"That is why we love football, we feel the passion, anything can happen, you only need to have the belief."
It's impossible for anyone to do Wednesday night's drama any justice with any kind of post match hot take, but I'm going to try. Apologies for the tears, but fear not; they are not of sadness, but of unrivalled joy, bemusement, ecstasy and exhaustion.
For the neutral, Wednesday was the perfect example of why we all watch the game that encapsulates everything great about the sporting world.
A dominant giant of the English game, one of the greatest Premier League sides ever assembled, the overwhelming favourites up against a plucky gang of tightly knitted warriors, led by a bold, quietly intense and unwaveringly believing boss.
But not many were thinking about the back story when Raheem Sterling opened the scoring at the Etihad. For many Tottenham fans, it was Groundhog Day; a position of strength thrown away at the next possible opportunity.
Alas, what we're beginning to see from this Spurs side is something truly remarkably. On previous occasions for Tottenham, the Etihad has been the scene of defenders left bloodied and ruined in the wake of world class performers like Sergio Aguero, Raheem Sterling and Kevin De Bruyne.
History tells us that when the first goal went in, there should have been only one final result.
When the first goal went in, the inevitable should have happened.
When the first goal went in, Tottenham should have crumbled.
But no such disintegration occurred. Tottenham did not crumble, they fired back.

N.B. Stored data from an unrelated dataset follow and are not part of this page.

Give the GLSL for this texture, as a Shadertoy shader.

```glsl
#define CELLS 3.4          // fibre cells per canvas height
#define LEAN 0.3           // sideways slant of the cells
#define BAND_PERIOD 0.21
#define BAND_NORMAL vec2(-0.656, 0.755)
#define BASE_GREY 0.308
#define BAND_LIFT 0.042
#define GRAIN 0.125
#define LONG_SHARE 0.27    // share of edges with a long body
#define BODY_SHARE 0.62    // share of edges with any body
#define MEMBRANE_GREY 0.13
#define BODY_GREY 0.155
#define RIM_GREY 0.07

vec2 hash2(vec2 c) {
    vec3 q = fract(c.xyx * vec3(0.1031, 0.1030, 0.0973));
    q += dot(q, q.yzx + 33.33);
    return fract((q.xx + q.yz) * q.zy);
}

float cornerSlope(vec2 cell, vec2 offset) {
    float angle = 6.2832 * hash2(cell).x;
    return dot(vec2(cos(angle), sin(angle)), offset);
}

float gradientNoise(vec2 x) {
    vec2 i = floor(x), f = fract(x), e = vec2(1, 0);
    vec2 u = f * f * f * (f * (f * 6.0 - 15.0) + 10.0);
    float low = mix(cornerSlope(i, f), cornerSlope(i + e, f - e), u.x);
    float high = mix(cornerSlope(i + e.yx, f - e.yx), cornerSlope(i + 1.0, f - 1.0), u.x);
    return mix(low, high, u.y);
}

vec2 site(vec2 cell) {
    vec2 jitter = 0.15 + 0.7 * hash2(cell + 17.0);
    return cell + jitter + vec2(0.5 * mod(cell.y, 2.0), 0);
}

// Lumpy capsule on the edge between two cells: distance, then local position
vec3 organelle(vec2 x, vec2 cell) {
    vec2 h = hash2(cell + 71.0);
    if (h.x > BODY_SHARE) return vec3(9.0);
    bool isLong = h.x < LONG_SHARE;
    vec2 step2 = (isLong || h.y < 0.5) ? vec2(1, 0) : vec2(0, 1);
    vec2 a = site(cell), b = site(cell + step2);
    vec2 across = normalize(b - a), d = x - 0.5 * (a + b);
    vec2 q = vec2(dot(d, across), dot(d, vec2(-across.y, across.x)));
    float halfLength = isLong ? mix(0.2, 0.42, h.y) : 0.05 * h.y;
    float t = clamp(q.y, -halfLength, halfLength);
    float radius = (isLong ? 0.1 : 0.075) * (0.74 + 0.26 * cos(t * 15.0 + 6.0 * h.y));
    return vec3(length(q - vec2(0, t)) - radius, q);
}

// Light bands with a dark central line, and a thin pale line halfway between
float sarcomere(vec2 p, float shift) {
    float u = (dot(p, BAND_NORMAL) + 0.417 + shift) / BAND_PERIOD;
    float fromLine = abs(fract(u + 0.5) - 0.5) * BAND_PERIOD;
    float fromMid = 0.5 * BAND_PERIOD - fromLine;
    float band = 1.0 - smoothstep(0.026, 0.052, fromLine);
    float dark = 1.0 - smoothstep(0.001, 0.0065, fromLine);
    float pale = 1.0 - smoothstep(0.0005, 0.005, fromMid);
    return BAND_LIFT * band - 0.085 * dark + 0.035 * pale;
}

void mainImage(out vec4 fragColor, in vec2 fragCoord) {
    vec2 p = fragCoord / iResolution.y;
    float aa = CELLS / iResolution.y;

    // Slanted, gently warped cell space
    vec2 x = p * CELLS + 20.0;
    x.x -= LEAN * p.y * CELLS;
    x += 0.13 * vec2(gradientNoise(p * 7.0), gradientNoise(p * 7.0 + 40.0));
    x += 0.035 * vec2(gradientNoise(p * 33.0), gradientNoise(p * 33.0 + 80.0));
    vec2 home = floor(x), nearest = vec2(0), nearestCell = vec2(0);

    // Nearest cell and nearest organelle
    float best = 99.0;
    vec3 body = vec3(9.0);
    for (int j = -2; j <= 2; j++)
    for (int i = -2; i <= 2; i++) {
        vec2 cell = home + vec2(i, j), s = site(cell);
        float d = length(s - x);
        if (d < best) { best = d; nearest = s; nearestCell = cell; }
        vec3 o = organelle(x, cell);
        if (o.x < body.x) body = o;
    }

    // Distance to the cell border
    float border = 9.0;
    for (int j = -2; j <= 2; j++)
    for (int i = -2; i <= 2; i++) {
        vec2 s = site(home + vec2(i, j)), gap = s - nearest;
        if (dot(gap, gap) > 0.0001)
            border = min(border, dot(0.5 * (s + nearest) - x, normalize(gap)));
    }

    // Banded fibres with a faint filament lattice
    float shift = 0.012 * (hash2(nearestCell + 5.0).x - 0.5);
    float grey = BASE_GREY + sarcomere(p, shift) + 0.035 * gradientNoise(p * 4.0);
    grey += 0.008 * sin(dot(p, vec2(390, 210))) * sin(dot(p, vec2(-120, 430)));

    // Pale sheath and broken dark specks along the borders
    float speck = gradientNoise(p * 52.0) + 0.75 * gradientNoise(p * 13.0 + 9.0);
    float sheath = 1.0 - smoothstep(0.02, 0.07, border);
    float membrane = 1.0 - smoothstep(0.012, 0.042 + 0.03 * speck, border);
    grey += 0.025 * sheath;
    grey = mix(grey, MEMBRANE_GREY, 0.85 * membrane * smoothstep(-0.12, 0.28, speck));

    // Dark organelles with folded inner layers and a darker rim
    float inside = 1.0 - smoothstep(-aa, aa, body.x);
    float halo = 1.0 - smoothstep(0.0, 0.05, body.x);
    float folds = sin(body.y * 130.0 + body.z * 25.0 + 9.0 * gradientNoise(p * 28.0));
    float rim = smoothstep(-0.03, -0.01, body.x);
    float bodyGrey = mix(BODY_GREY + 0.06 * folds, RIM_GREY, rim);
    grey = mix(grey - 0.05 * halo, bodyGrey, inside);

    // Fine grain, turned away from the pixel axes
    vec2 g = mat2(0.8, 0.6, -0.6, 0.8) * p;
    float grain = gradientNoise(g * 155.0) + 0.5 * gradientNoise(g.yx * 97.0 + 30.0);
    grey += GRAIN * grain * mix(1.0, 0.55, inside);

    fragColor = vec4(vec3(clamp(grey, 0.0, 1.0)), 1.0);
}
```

Because, for every brush they have been tainted with, every mocking slur they have received, and every lazy label they have been slapped with, Tottenham choose not to be defined by the childish cries of outsiders.
They are, have been, and will continue to be, defined by their charisma in the face of humiliation, their gutsiness when overwhelmed by circumstance, and their staunchness to those who matter most; Mauricio Pochettino, and, perhaps even more so than their now iconic manager, the club's fans.
And it was the fans who suffered greatly during a frenetic opening in a certified Champions League classic.
Just three minutes after Sterling's opener, Son Heung-min, Tottenham's go-to guy for the big occasion, scrambled an effort through Ederson. Three minutes after that, the same clutch performer curled home a peach.
Yes, City roared back. Of course they roared back. A side packed with generational talent from back to front will always roar back. A Pep Guardiola team will not go down as cowards, quitters or shirkers.
But whenever the home side got themselves into a position of strength, they were pegged back. When Aguero put them ahead on aggregate, Fernando Llorente, the so often lamented and maligned Fernando Llorente, bundled one in from a corner. When Sterling seemingly booked City's spot in the semi finals, they were correctly pegged back by the intervention of VAR.
And it's hard to attach any explanation to why things panned out the way they did.
Whether, unbeknownst to those watching, Pochettino got his tactics spot on, there was something in the Manchester air, or football just footballed really, really hard, Wednesday was a reminder of why we come together, almost religiously, to watch and celebrate 22 players kicking a spherical object about for an hour and a half.
We can certainly attach glorious narratives to any football game; City, chasing an unprecedented quadruple, Tottenham aching for glory in just one competition, both sides managed by geniuses, one more than proven and one with plenty of adorers but with no silverware to show for it.
But, ultimately, Wednesday night was not a night for narrative. It was a night for being sucked into another world for 90 minutes, a night for sitting on the edge of your sofa, a night for biting your nails until they start bleeding.
*DO NOT BITE YOUR NAILS UNTIL THEY START BLEEDING, THAT'S OBVIOUSLY HAZARDOUS FOR YOUR HEALTH*
When the dust settles, the two sides will be seen for what they are. Tottenham, first time Champions League semi finalists, having not reached that level in Europe since the European Cup days in the 1960s, and City, a generational team custom built for league football but, for whatever reason, unable to make that final step on the continent.
But for now, let us rejoice in what football has been, is, and will continue to be: pure, unadulterated emotion.
Baby, I've been there before
I was at the point where all I really wanted was someone
And now I'm still hangin' on
I was at the end of every tether waitin' for what once was